Saved entries:

BEGIN

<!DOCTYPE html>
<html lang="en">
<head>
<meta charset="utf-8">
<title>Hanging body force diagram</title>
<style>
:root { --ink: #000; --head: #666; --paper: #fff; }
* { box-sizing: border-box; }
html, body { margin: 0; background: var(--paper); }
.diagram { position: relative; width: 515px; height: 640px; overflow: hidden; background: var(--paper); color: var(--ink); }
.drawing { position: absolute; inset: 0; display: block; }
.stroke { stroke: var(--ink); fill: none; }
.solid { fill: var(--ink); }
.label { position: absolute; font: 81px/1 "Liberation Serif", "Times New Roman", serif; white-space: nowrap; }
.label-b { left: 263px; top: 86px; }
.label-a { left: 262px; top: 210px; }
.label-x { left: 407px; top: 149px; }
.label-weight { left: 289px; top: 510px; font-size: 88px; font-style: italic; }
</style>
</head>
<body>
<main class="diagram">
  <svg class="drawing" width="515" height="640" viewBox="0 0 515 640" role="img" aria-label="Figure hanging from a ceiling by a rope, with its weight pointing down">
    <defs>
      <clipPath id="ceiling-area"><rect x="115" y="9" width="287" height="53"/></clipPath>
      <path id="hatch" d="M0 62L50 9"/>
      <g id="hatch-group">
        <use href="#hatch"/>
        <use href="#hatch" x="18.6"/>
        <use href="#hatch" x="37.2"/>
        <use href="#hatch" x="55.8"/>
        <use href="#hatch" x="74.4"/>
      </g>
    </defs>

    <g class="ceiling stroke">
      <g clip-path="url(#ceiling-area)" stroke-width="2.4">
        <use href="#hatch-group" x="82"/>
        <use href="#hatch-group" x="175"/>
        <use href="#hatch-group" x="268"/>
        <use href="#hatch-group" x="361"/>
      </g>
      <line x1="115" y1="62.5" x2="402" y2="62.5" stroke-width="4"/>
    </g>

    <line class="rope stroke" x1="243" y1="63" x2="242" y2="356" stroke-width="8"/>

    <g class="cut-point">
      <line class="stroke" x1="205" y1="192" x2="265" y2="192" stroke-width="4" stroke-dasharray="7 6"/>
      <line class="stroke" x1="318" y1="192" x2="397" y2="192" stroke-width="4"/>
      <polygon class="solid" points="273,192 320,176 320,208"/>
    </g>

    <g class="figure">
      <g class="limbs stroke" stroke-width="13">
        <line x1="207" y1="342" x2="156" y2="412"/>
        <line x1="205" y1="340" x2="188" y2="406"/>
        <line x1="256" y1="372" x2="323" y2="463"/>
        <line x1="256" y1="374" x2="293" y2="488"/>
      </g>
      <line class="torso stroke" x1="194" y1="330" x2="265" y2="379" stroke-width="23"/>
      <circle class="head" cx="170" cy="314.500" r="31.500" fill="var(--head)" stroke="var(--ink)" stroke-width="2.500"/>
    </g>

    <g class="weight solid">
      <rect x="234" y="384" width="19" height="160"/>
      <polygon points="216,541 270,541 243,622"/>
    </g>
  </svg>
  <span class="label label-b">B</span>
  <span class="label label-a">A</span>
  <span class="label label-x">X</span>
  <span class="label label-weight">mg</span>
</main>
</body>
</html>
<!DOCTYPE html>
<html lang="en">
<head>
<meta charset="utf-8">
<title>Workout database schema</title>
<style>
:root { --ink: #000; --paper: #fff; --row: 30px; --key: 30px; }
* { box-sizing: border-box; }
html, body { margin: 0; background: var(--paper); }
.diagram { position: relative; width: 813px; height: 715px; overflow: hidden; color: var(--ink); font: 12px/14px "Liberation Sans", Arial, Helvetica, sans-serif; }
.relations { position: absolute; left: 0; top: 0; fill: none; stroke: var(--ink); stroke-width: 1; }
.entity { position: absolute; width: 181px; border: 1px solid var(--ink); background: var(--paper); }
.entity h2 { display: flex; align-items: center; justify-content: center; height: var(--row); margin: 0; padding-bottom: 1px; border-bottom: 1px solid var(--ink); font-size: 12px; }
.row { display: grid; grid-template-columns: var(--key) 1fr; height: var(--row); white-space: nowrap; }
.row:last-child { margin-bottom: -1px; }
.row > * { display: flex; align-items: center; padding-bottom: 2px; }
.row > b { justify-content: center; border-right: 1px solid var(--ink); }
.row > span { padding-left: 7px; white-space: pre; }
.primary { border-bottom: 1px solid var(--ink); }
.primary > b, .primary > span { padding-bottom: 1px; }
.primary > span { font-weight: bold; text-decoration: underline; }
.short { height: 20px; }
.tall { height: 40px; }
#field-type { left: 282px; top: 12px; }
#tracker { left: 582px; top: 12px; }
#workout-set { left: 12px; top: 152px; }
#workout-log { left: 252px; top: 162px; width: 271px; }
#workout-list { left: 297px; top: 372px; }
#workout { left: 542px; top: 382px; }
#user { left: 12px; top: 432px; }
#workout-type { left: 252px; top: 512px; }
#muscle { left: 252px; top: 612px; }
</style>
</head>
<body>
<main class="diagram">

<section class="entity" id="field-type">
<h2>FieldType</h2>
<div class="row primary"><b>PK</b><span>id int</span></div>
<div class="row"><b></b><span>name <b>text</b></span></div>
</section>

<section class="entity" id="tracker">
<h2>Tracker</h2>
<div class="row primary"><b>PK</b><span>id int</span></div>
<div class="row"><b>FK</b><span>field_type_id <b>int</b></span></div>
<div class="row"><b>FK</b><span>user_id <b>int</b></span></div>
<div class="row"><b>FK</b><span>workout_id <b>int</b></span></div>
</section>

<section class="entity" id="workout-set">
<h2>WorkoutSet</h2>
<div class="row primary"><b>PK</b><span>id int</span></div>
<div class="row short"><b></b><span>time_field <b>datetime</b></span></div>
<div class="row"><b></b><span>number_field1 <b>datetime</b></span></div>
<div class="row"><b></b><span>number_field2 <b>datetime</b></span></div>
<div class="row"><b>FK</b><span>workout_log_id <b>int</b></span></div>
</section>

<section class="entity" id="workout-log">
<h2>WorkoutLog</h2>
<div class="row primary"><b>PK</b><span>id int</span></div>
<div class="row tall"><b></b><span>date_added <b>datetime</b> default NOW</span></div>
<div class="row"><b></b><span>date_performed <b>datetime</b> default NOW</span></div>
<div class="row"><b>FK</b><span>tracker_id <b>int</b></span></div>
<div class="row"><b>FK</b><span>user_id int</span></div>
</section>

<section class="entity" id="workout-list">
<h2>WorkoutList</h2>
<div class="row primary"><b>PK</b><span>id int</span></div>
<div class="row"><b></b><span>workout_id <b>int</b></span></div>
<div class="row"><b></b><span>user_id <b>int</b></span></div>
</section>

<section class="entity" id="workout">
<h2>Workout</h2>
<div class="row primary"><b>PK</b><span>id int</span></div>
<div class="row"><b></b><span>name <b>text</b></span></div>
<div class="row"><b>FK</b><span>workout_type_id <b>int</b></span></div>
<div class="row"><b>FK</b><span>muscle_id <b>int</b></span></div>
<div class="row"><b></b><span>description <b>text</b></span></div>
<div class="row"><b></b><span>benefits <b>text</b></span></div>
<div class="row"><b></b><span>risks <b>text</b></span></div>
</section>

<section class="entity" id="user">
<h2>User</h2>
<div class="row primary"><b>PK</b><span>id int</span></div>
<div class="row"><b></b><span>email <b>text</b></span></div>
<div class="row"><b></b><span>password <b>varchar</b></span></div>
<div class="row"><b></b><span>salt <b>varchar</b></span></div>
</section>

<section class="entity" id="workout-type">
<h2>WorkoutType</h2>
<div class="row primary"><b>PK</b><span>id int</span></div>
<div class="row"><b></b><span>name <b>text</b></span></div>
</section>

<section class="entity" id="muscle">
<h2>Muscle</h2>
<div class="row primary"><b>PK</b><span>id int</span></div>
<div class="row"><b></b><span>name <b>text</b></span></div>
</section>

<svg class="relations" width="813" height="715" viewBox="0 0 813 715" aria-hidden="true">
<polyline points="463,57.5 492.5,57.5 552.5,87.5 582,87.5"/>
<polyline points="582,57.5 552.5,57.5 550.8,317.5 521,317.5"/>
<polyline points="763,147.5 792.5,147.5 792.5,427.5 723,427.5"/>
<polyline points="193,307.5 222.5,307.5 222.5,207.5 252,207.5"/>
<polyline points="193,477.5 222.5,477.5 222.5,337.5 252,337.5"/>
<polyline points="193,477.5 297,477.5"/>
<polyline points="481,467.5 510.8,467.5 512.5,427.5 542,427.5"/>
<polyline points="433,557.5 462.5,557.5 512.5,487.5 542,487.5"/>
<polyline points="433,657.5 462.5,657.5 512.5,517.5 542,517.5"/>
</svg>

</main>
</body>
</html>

END

Your answer should be one number: how many lines above contain "diagram".

5